Three of these Superintendents are former teachers. One, Ellen Weaver, South Carolina, comes from business and a government position in D.C. All of them express new ideas and a desire to stay in touch with what really happens in classrooms every day and not the ideas of elite academic Progressives and union backed political action groups.
Manny Diaz - Florida - Diaz is a former teacher who thinks this is an incredible time to be involved in education policy. He supports the Classical Education Movement:
The Classical Education Movement goes back to the writings of Aristotle and Socrates as well as other classical literature. It encourages an in-depth study of the basic content areas in literature, mathematics, history, science, and writing. Rather than avoiding classics of the past, this movement embraces them.
When it comes to communication, Diaz supports a model where school board members from different districts can speak directly to the State Superintendent rather than going through local officials or middle management at the state level.
He advises parents to show up at board meetings and act as an "antibiotic" preventing the infection of bad ideas from seeping into the classroom. He expressed gratitude for Governor DeSantis.
Another former teacher is Ryan Walters of Oklahoma. Walters reminded the audience that the founding fathers were called terrorists, so Moms for Liberty should feel proud of that designation. He reminded the crowd that we are fighting radicalism and the forces that want to destroy families.
Walters said that evidence of this is in the fact that school policies for LGBQT+education are generally over 30 pages long while reading strategy policies are three pages. Textbooks are giving fewer and fewer pages to foundational education and more to ideology.
Walters also debunks the argument that Covid caused bad scores on state testing. "Scores were bad before Covid." He says the problem with education is the involvement of the unions and the academic elite. The Federal government adds new initiatives every four years and those in charge will do whatever they can to bully schools to address new ideology rather than core subjects using money as the incentive.
The Government is injecting pornography into the curriculum and removing the Bible and Constitution.

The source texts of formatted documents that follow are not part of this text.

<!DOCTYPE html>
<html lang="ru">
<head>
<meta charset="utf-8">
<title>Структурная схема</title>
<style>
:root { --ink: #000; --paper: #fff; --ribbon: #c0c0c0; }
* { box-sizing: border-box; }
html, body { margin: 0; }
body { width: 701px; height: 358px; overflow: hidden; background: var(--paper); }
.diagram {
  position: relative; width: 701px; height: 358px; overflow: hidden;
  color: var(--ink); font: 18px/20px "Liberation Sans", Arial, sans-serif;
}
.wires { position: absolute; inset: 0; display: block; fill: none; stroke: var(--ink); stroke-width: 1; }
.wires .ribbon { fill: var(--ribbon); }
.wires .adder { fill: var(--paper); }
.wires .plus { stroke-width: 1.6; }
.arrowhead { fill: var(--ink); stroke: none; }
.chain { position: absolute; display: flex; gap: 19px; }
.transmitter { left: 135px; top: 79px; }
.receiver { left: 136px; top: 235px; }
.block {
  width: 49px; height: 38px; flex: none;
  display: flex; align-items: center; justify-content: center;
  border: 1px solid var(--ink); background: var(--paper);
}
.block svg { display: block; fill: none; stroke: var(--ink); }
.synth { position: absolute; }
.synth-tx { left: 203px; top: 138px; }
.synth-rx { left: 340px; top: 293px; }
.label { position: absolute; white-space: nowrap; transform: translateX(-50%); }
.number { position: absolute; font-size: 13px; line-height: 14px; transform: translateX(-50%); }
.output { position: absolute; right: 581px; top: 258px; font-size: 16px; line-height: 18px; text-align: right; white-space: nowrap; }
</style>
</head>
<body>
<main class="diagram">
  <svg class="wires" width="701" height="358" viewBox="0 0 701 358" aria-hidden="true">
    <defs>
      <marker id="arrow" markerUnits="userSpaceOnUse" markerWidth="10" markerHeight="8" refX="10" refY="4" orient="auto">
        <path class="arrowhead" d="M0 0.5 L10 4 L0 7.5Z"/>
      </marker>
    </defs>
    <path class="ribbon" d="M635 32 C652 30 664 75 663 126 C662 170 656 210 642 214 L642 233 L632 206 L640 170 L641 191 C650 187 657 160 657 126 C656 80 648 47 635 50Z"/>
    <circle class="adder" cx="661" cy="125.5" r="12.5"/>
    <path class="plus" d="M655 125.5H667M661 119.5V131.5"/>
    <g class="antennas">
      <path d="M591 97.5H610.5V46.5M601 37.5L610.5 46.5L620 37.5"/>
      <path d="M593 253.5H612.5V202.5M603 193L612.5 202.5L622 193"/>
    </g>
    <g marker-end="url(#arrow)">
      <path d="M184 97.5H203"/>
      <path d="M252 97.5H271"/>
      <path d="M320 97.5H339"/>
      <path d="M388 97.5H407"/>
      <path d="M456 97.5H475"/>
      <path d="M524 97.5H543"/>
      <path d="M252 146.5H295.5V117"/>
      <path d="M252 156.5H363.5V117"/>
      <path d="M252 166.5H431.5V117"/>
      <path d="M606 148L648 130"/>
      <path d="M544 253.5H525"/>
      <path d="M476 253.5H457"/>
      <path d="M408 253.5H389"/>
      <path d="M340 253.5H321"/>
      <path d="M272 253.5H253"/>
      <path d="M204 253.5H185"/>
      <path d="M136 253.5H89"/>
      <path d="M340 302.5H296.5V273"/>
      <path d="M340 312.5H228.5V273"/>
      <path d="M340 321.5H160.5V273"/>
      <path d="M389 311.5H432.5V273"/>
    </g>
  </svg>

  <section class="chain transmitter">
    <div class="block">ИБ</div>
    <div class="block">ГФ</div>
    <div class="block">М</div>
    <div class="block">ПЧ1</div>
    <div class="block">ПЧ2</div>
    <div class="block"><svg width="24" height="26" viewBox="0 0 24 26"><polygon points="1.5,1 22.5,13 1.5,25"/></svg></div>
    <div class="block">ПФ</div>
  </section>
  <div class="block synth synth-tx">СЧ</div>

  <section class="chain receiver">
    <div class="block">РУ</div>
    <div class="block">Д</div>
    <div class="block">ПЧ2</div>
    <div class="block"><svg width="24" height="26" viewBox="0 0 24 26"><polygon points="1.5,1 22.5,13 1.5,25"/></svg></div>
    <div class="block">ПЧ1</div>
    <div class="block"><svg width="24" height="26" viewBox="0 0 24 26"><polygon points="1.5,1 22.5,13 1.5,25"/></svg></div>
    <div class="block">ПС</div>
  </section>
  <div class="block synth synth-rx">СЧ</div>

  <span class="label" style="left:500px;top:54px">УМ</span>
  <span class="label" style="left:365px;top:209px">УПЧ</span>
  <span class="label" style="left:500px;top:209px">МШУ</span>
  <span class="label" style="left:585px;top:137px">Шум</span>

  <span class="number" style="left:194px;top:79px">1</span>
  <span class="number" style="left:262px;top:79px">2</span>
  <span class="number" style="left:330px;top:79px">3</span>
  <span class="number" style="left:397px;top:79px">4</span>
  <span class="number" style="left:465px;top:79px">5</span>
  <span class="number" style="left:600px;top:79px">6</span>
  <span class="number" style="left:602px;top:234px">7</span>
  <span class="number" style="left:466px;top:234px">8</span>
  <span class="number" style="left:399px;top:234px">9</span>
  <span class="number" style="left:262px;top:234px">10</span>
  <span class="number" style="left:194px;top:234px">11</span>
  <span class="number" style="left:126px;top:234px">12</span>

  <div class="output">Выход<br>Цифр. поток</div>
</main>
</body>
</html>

"We know how to teach reading," Walters said, "but they try to make it more complicated." Any good teacher should welcome parents in the classroom. " His advice to parents is, " Love is an expertise." Parents should not let educators tell them that they don't know what their children need.
Another former teacher is State Superintendent Jacob Oliva from Arkansas. Oliva started his comments by saying, " Philadelphia is the city of MOTHERLY love," in reference to Moms for Liberty.
Oliva believes that "bad systems beat good people every time," alluding to the fact that we have good teachers, but systems are not allowing them to do their job. In Arkansas they are restructuring early learning. They are also incorporating Science of Reading by training teachers and aligning textbooks with that program.
Arkansas, under the leadership of Oliva and Governor Sarah Huckabee Sanders, is empowering parents by allowing them to be part of the decision making process for their children. " It's okay to ask teachers questions because schools are where children learn, not where adults work."
The only non-teacher in the group, Ellen Weaver, came to the Superintendency through the corporate and political world. "Saving our world begins with saving our schools. The schools don't belong to educators, they belong to the people. " She pointed out that when it comes to academic achievement, we keep having the same conversations over and over again without any positive change.
When discussing teaching reading, she proclaimed whole language dead and neurological science as the new basis for teaching strategies. In a move that is unusual for a State Superintendent, Weaver is taking the same LETRS reading training that teachers in South Carolina are taking.
Weaver stated that it is incumbent on us to tell teachers we have their backs and that the labor unions do NOT represent them. She feels that educational leaders like school boards are taking bad advice from lawyers. She makes it a practice to talk directly to teachers, principals, faith leaders, and business leaders about education in her state. She also said "We need to make school board elections great again!"
At the end of the panel discussion, Bill Bennett, former Secretary of Education under Ronald Reagan appeared in a video. "These leaders know what they stand for and what they won't stand for. Life is a race between education and catastrophes." In his opinion, we need more State Superintendents like the four on the panel so we can win that race.